  • Title: The History of King Leir (Quarto, 1605)
  • Editor: Andrew Griffin

  • Copyright Queen's Men Editions.

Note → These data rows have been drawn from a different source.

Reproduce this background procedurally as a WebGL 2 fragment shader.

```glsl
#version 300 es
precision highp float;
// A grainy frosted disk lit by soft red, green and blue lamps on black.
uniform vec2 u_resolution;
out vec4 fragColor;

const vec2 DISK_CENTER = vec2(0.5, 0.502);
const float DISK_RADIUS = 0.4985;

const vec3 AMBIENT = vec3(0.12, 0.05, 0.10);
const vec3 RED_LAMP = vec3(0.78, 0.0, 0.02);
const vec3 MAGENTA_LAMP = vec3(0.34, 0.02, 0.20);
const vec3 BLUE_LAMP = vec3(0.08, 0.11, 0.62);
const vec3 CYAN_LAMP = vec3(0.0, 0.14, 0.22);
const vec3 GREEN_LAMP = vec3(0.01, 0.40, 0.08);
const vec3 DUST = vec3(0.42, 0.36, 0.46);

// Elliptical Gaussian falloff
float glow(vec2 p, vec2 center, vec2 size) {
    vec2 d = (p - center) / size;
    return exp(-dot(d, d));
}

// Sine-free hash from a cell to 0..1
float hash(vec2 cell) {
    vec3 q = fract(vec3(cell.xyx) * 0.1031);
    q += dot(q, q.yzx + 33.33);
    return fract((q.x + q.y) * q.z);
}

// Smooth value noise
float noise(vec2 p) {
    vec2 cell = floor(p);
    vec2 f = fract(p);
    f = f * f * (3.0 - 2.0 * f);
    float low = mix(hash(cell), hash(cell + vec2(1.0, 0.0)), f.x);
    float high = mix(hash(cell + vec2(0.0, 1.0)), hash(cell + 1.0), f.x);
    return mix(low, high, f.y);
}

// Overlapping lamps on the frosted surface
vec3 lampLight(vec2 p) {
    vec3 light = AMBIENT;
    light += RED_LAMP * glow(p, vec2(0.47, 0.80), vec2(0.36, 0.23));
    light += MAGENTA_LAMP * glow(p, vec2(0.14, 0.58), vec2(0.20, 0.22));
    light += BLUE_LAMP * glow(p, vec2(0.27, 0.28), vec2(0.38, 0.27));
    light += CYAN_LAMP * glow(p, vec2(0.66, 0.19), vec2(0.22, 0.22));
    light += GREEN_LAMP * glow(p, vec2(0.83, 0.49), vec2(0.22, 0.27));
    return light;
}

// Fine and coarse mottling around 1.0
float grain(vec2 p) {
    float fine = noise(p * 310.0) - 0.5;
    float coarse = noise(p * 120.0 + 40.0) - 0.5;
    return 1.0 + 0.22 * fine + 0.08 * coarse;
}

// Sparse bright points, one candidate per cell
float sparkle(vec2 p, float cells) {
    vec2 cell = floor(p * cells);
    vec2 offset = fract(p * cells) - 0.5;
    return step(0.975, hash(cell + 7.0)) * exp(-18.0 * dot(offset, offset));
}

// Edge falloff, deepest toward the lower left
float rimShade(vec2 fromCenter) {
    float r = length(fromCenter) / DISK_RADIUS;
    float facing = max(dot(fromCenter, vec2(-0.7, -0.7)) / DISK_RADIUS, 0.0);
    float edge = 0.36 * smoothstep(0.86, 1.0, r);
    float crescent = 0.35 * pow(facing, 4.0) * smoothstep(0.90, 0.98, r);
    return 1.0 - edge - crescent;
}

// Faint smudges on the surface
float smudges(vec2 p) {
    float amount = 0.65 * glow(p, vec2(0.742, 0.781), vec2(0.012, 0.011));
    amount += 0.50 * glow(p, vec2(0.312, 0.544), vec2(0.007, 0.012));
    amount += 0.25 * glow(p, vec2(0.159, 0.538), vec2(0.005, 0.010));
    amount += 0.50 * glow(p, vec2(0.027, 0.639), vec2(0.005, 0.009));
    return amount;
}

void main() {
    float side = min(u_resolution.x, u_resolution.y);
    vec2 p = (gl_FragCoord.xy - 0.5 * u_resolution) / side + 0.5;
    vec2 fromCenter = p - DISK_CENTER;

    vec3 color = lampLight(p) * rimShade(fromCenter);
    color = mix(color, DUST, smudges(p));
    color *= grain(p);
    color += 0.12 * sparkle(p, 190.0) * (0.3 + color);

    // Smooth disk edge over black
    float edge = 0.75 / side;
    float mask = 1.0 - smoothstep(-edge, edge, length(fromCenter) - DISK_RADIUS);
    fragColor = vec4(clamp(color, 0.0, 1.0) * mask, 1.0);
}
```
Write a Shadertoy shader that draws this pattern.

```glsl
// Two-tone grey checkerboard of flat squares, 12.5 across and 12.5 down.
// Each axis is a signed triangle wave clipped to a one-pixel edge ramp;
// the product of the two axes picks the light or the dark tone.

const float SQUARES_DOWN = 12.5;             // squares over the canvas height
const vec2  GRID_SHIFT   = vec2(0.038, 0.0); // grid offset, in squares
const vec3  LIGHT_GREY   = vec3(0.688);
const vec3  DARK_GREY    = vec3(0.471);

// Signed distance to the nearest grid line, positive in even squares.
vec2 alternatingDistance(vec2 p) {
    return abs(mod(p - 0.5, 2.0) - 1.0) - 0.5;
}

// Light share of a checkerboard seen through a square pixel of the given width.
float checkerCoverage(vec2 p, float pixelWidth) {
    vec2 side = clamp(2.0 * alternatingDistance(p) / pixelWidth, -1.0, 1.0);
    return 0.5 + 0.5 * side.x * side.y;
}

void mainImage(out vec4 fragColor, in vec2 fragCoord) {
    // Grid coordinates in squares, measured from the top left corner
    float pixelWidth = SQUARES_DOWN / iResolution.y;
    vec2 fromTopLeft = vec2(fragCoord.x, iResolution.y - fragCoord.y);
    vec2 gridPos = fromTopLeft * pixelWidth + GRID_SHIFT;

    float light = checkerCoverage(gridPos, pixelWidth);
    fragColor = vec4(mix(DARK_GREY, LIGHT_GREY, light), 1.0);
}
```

This text may be freely used for educational, non-profit purposes; for all other uses contact the Editor.
    Author: Anonymous
    Editor: Andrew Griffin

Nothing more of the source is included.